Lawton Retirement Plan Consultants, LLC (LRPC) is a Milwaukee, Wisconsin-based independent, objective Registered Investment Adviser (RIA) providing investment advisory, fiduciary compliance, employee education, provider management and plan design services to employer retirement plan sponsors. The firm specializes in sustainable investment strategies for retirement plans that incorporate Socially Responsible Investment (SRI) factors and Environmental, Social and Governance (ESG) elements. LRPC currently has contracts in place to provide consulting services on more than a half billion dollars in plan assets. For more information, please contact Robert C. Lawton at (414) 828-4015 or or visit the firm’s website at Lawton Retirement Plan Consultants, LLC is a Wisconsin Registered Investment Adviser.

Important Disclosures

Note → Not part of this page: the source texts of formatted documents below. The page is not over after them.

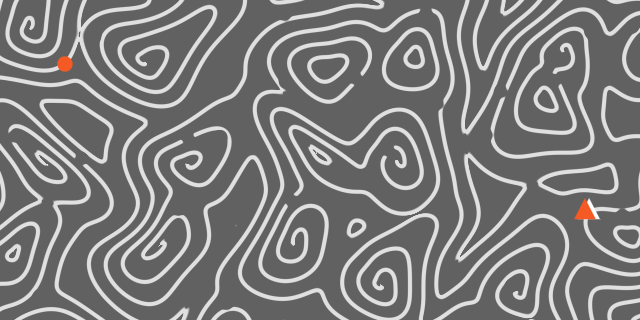
Write a WebGL 1 fragment shader that draws this pattern.

```glsl
precision highp float;
// Hand-drawn maze of pale strokes on grey: spirals, lobed rings and meanders.
// The strokes are contours of a softly merged cellular distance; adding a
// whole turn of phase around some cell centres winds their rings into spirals.

uniform vec2 u_resolution;

const vec3 GROUND = vec3(0.38);
const vec3 STROKE = vec3(0.88);
const vec3 ORANGE = vec3(0.96, 0.35, 0.14);
const vec3 WHITE = vec3(1.0);

const float SPACING = 0.056;      // between neighbouring strokes
const float HALF_WIDTH = 0.0064;  // of a stroke
const float CELL = 0.37;          // size of a spiral or ring group
const float JITTER = 0.75;        // scatter of the centres in their cells
const float MERGE = 0.022;        // softness where groups meet
const float WARP = 0.035;         // strength of the meanders
const float LOBES = 0.10;         // depth of the lobes in a ring
const float GAP_CELL = 0.21;      // grid of the breaks in the strokes
const float GAP_RADIUS = 0.026;
const float GAP_SHARE = 0.55;

const vec2 DOT_POS = vec2(0.203, 0.80);
const float DOT_RADIUS = 0.024;
const vec2 PEAK_POS = vec2(1.828, 0.315);
const vec2 PEAK_SIZE = vec2(0.034, 0.066);  // half base, height
const vec2 PEAK_SHIFT = vec2(0.013, 0.0);   // of the white back face

const float TAU = 6.2831853;

float hash(vec2 p) {
  return fract(sin(dot(p, vec2(127.1, 311.7))) * 43758.545);
}

vec2 hash2(vec2 p) {
  return vec2(hash(p), hash(p + 37.3));
}

// Layered sines that bend the plane.
vec2 meander(vec2 p) {
  vec2 w = sin(p.yx * vec2(9.0, 8.0) + vec2(1.3, 4.1));
  w += 0.5 * sin(p.yx * vec2(17.0, 15.0) + p * 6.0 + vec2(2.7, 0.6));
  return p + WARP * w;
}

// Contour phase: one stroke per whole unit, continuous modulo 1.
float phase(vec2 p) {
  p = meander(p);
  float sum = 0.0;
  float winding = 0.0;
  for (int j = -1; j < 4; j++) {
    for (int i = -1; i < 7; i++) {
      vec2 id = vec2(float(i), float(j));
      vec2 centre = id + 0.5 + JITTER * (hash2(id) - 0.5);
      vec2 q = p - CELL * centre;
      float kind = hash(id + 71.9);
      float angle = atan(q.y, q.x);
      float turn = TAU * hash(id + 13.7);
      float lobe = LOBES * sin(3.0 * angle + turn);
      float stretch = 0.16 * cos(2.0 * angle + turn);
      float d = sqrt(dot(q, q) + 0.00004) * (1.0 + lobe + stretch);
      sum += exp(-d / MERGE);
      // A third wind left, a third wind right, the rest stay rings.
      winding += (step(0.66, kind) - step(kind, 0.34)) * angle / TAU;
    }
  }
  float flow = 0.05 * sin(3.1 * p.x + 2.0 * p.y) + 0.04 * sin(4.3 * p.y - 2.2 * p.x);
  return (flow - MERGE * log(sum + 1e-30)) / SPACING + winding;
}

// Shortest signed step between two phases.
float phaseStep(float from, float to) {
  float d = to - from;
  return d - floor(d + 0.5);
}

// Depth inside a scattered disc where strokes are interrupted.
float gapDepth(vec2 p) {
  vec2 id = floor(p / GAP_CELL);
  vec2 centre = (id + 0.5 + 0.6 * (hash2(id + 5.1) - 0.5)) * GAP_CELL;
  float present = step(hash(id + 91.4), GAP_SHARE);
  return present * max(GAP_RADIUS - length(p - centre), 0.0);
}

// Distance to the strokes, with round ends at the gaps.
float strokes(vec2 p) {
  const float EPS = 0.0015;
  float f = phase(p);
  vec2 slope = vec2(phaseStep(f, phase(p + vec2(EPS, 0.0))),
                    phaseStep(f, phase(p + vec2(0.0, EPS)))) / EPS;
  float line = abs(fract(f) - 0.5) / (length(slope) + 0.0001);
  return length(vec2(line, gapDepth(p))) - HALF_WIDTH;
}

// Upright triangle standing on the origin.
float peak(vec2 q) {
  vec2 side = normalize(PEAK_SIZE.yx);
  return max(-q.y, dot(vec2(abs(q.x) - PEAK_SIZE.x, q.y), side));
}

float cover(float d) {
  float soft = 0.75 / u_resolution.y;
  return 1.0 - smoothstep(-soft, soft, d);
}

void main() {
  vec2 p = gl_FragCoord.xy / u_resolution.y;
  vec3 color = mix(GROUND, STROKE, cover(strokes(p)));

  // Accents: a dot and a two-sided peak.
  color = mix(color, ORANGE, cover(length(p - DOT_POS) - DOT_RADIUS));
  color = mix(color, WHITE, cover(peak(p - PEAK_POS - PEAK_SHIFT)));
  color = mix(color, ORANGE, cover(peak(p - PEAK_POS)));
  gl_FragColor = vec4(color, 1.0);
}
```
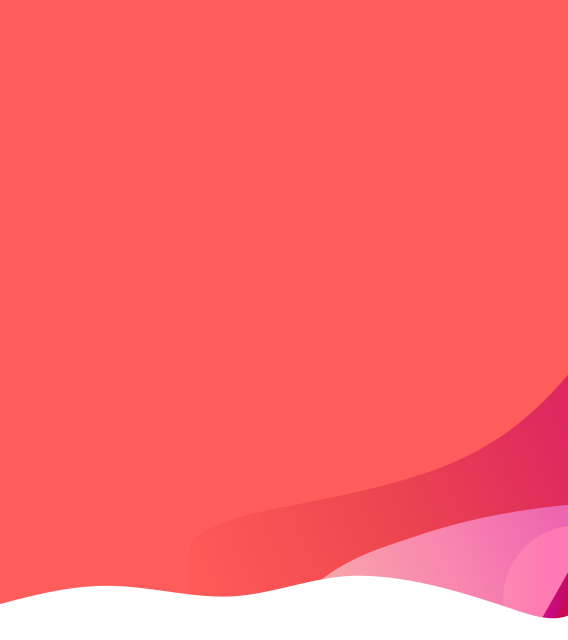
This background is drawn by a Shadertoy shader. Its source:

```glsl
// Cubic through two knots (x, height, slope), straight beyond the first one
float curve(float x, vec3 a, vec3 b) {
    float span = b.x - a.x;
    float t = clamp((x - a.x) / span, 0.0, 1.0);
    float s = 1.0 - t;
    return a.y * s * s * (1.0 + 2.0 * t) + b.y * t * t * (3.0 - 2.0 * t)
         + span * t * s * (a.z * s - b.z * t) + a.z * min(x - a.x, 0.0);
}

// Antialiased fill of the region where d is positive
float fill(float d) {
    float pixel = length(vec2(dFdx(d), dFdy(d)));
    return clamp(0.5 + d / max(pixel, 1e-5), 0.0, 1.0);
}

vec3 ramp(vec3 a, vec3 b, vec3 c, float t) {
    return t < 0.5 ? mix(a, b, clamp(t * 2.0, 0.0, 1.0))
                   : mix(b, c, clamp(t * 2.0 - 1.0, 0.0, 1.0));
}

float waveHeight(float x) {
    vec3 crestA = vec3(0.188, 0.0847, 0.0);
    vec3 trough = vec3(0.394, 0.0678, 0.0);
    vec3 crestB = vec3(0.629, 0.1004, 0.0);
    vec3 fall = vec3(0.885, 0.0535, -0.293);
    vec3 dip = vec3(0.975, 0.0339, 0.0);
    if (x < crestA.x) return curve(x, vec3(0.0, 0.0561, 0.239), crestA);
    if (x < trough.x) return curve(x, crestA, trough);
    if (x < crestB.x) return curve(x, trough, crestB);
    if (x < fall.x) return curve(x, crestB, fall);
    if (x < dip.x) return curve(x, fall, dip);
    return curve(x, dip, vec3(1.0, 0.038, 0.3));
}

// Rounded shoulder on the left, then a rising sweep
float sweepHeight(float x) {
    if (x < 0.441) return 0.1395 + 0.0574 * pow(max(x - 0.334, 0.0) / 0.107, 0.45);
    vec3 middle = vec3(0.735, 0.2568, 0.284);
    if (x < middle.x) return curve(x, vec3(0.441, 0.1969, 0.195), middle);
    return curve(x, middle, vec3(1.0, 0.4146, 1.064));
}

float hillHeight(float x) {
    vec3 middle = vec3(0.735, 0.163, 0.302);
    if (x < middle.x) return curve(x, vec3(0.569, 0.0965, 0.665), middle);
    return curve(x, middle, vec3(1.0, 0.2112, 0.089));
}

void mainImage(out vec4 fragColor, in vec2 fragCoord) {
    vec2 p = fragCoord / iResolution.xy;
    vec3 color = vec3(1.0, 0.365, 0.361);

    // Crimson sweep, fading into the coral on the left
    vec2 axis = vec2(0.647, 0.31);
    float along = dot(p - vec2(0.345, 0.1), axis) / dot(axis, axis);
    vec3 crimson = ramp(vec3(1.0, 0.353, 0.343), vec3(0.925, 0.27, 0.312),
                        vec3(0.867, 0.145, 0.38), along);
    float sweep = fill(min(sweepHeight(p.x) - p.y, p.x - 0.334));
    color = mix(color, crimson, sweep);

    // Pink hill
    float across = (p.x - 0.57) / 0.43 + (p.y - 0.15) * 1.2;
    vec3 pink = ramp(vec3(0.97, 0.635, 0.665), vec3(0.975, 0.52, 0.685),
                     vec3(0.935, 0.4, 0.69), across);
    color = mix(color, pink, fill(hillHeight(p.x) - p.y));

    // Lighter round lobe
    float lobe = 1.0 - length((p - vec2(1.015, 0.0613)) / vec2(0.1294, 0.1173));
    vec3 rose = mix(vec3(0.985, 0.53, 0.7), vec3(1.0, 0.48, 0.7), smoothstep(0.88, 0.97, p.x));
    color = mix(color, rose, fill(lobe));

    // Magenta corner with a redder facet
    float corner = 0.1056 + (p.x - 1.0) * 1.56 - p.y;
    float facet = 0.072 + (p.x - 1.0) * 1.8 - p.y;
    vec3 magenta = mix(vec3(0.79, 0.05, 0.53), vec3(0.77, 0.04, 0.4), smoothstep(0.955, 1.0, p.x));
    magenta = mix(magenta, vec3(0.79, 0.04, 0.33), fill(facet));
    color = mix(color, magenta, fill(corner));

    // White wave in front
    color = mix(color, vec3(1.0), fill(waveHeight(p.x) - p.y));
    fragColor = vec4(color, 1.0);
}
```
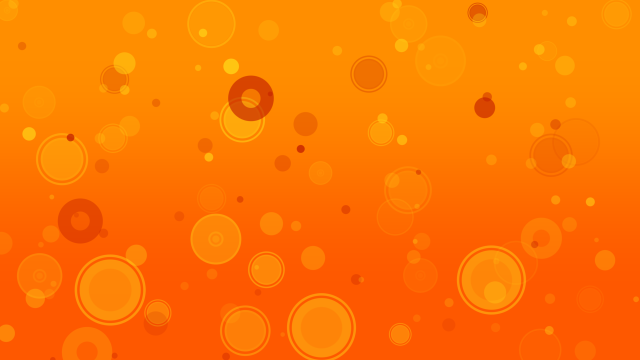
This background is drawn by a Shadertoy shader. Its source:

```glsl
#define TOP_COLOR vec3(1.0, 0.555, 0.0)
#define BOTTOM_COLOR vec3(0.995, 0.345, 0.0)
#define LIGHT_COLOR vec3(1.0, 0.83, 0.09)
#define DARK_COLOR vec3(0.75, 0.09, 0.0)
#define DOT_COUNT 64
#define DISC_COUNT 34
#define BADGE_COUNT 34
#define GIANT_COUNT 3
#define DARK_SHARE 0.24
#define LOW_FADE 0.5

// Integer hash: four values in 0..1 from an index and a seed
vec4 hash4(int index, int seed) {
    uvec4 v = uvec4(index, seed, index + seed * 31, 7) * 1664525u + 1013904223u;
    v += v.yzxx * v.wxyz;
    v ^= v >> 16u;
    v.x += v.y * v.w;
    v.y += v.z * v.x;
    v.z += v.x * v.y;
    v.w += v.y * v.z;
    v ^= v >> 16u;
    return vec4(v >> 8u) / 16777216.0;
}

float disc(float dist, float radius) {
    float edge = 0.7 / iResolution.y;
    return 1.0 - smoothstep(-edge, edge, dist - radius);
}

float ring(float dist, float outer, float inner) {
    return disc(dist, outer) - disc(dist, inner);
}

// Coverage of a decorated circle, chosen by kind in 0..1
float badge(float dist, float r, float kind) {
    float rim = ring(dist, r, r * 0.92);
    if (kind < 0.42)       // filled disc inside a separate rim
        return rim + 0.8 * disc(dist, r * 0.82) + 0.2 * ring(dist, r * 0.82, r * 0.74);
    if (kind < 0.6)        // thick band around a clear core
        return 0.75 * ring(dist, r, r * 0.42) + 0.2 * disc(dist, r * 0.42);
    if (kind < 0.82)       // pale disc with a rim and a small target
        return 0.6 * disc(dist, r) + 0.35 * rim
             + 0.3 * ring(dist, r * 0.3, r * 0.22) + 0.25 * disc(dist, r * 0.14);
    return 0.6 * rim + 0.22 * disc(dist, r * 0.9);   // faint outline
}

// Blends one layer of circles spread evenly with some jitter
void scatter(inout vec3 color, vec2 p, float aspect, int count, int seed,
             vec2 radii, vec2 opacity, bool decorated) {
    vec2 start = hash4(seed, 91).xy;
    for (int i = 0; i < count; i++) {
        vec4 place = hash4(i, seed);
        vec4 look = hash4(i, seed + 50);
        vec2 center = fract(start + float(i) * vec2(0.7549, 0.5698) + 0.12 * place.xy);
        float r = mix(radii.x, radii.y, place.z);
        float dist = length(p - center * vec2(aspect, 1.0));
        if (dist > r + 0.01) continue;

        float cover = decorated ? badge(dist, r, look.y) : disc(dist, r);
        bool dark = look.x < DARK_SHARE;
        float alpha = mix(opacity.x, opacity.y, look.z * look.z);
        alpha *= mix(LOW_FADE, 1.0, smoothstep(0.1, 0.75, center.y));
        color = mix(color, dark ? DARK_COLOR : LIGHT_COLOR, min(cover * alpha, 1.0));
    }
}

// Large rimmed circles in a row near the lower edge
void giants(inout vec3 color, vec2 p, float aspect) {
    for (int i = 0; i < GIANT_COUNT; i++) {
        vec4 h = hash4(i, 17);
        float x = (float(i) + 0.15 + 0.4 * h.x) / float(GIANT_COUNT);
        vec2 center = vec2(x * aspect, 0.08 + 0.2 * h.y);
        float r = 0.094 + 0.006 * h.z;
        float dist = length(p - center);
        float cover = 0.48 * ring(dist, r, r * 0.93)
                    + 0.46 * ring(dist, r * 0.86, r * 0.6)
                    + 0.36 * disc(dist, r * 0.6);
        color = mix(color, LIGHT_COLOR, cover);
    }
}

void mainImage(out vec4 fragColor, in vec2 fragCoord) {
    vec2 p = fragCoord / iResolution.y;
    float aspect = iResolution.x / iResolution.y;

    // Vertical glow
    vec3 color = mix(BOTTOM_COLOR, TOP_COLOR, smoothstep(0.18, 0.84, p.y));

    // Circles from large to small
    giants(color, p, aspect);
    scatter(color, p, aspect, BADGE_COUNT, 3, vec2(0.027, 0.073), vec2(0.16, 0.85), true);
    scatter(color, p, aspect, DISC_COUNT, 8, vec2(0.018, 0.034), vec2(0.22, 0.85), false);
    scatter(color, p, aspect, DOT_COUNT, 21, vec2(0.006, 0.015), vec2(0.25, 0.8), false);

    fragColor = vec4(color, 1.0);
}
```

This information was developed as a general guide to educate plan sponsors and is not intended as authoritative guidance, tax, legal or investment advice. Each plan has unique requirements and you should consult your attorney or tax adviser for guidance on your specific situation. In no way does Lawton Retirement Plan Consultants, LLC assure that, by using the information provided, a plan sponsor will be in compliance with ERISA regulations. Investors should carefully consider investment objectives, risks, charges, and expenses. The statements in this publication are the opinions and beliefs of the commentator expressed when the commentary was made and are not intended to represent that person’s opinions and beliefs at any other time. The commentary does not necessarily reflect the opinion of Lawton Retirement Plan Consultants, LLC and should not be construed as recommendations or investment advice. Lawton Retirement Plan Consultants, LLC offers no tax, legal or accounting advice and any advice contained herein is not specific to any individual, entity or retirement plan, but rather general in nature and, therefore, should not be relied upon for specific investment situations. Lawton Retirement Plan Consultants, LLC is a Wisconsin Registered Investment Adviser and accepts clients outside of Wisconsin based upon applicable state registration regulations and the “de minimus” exception.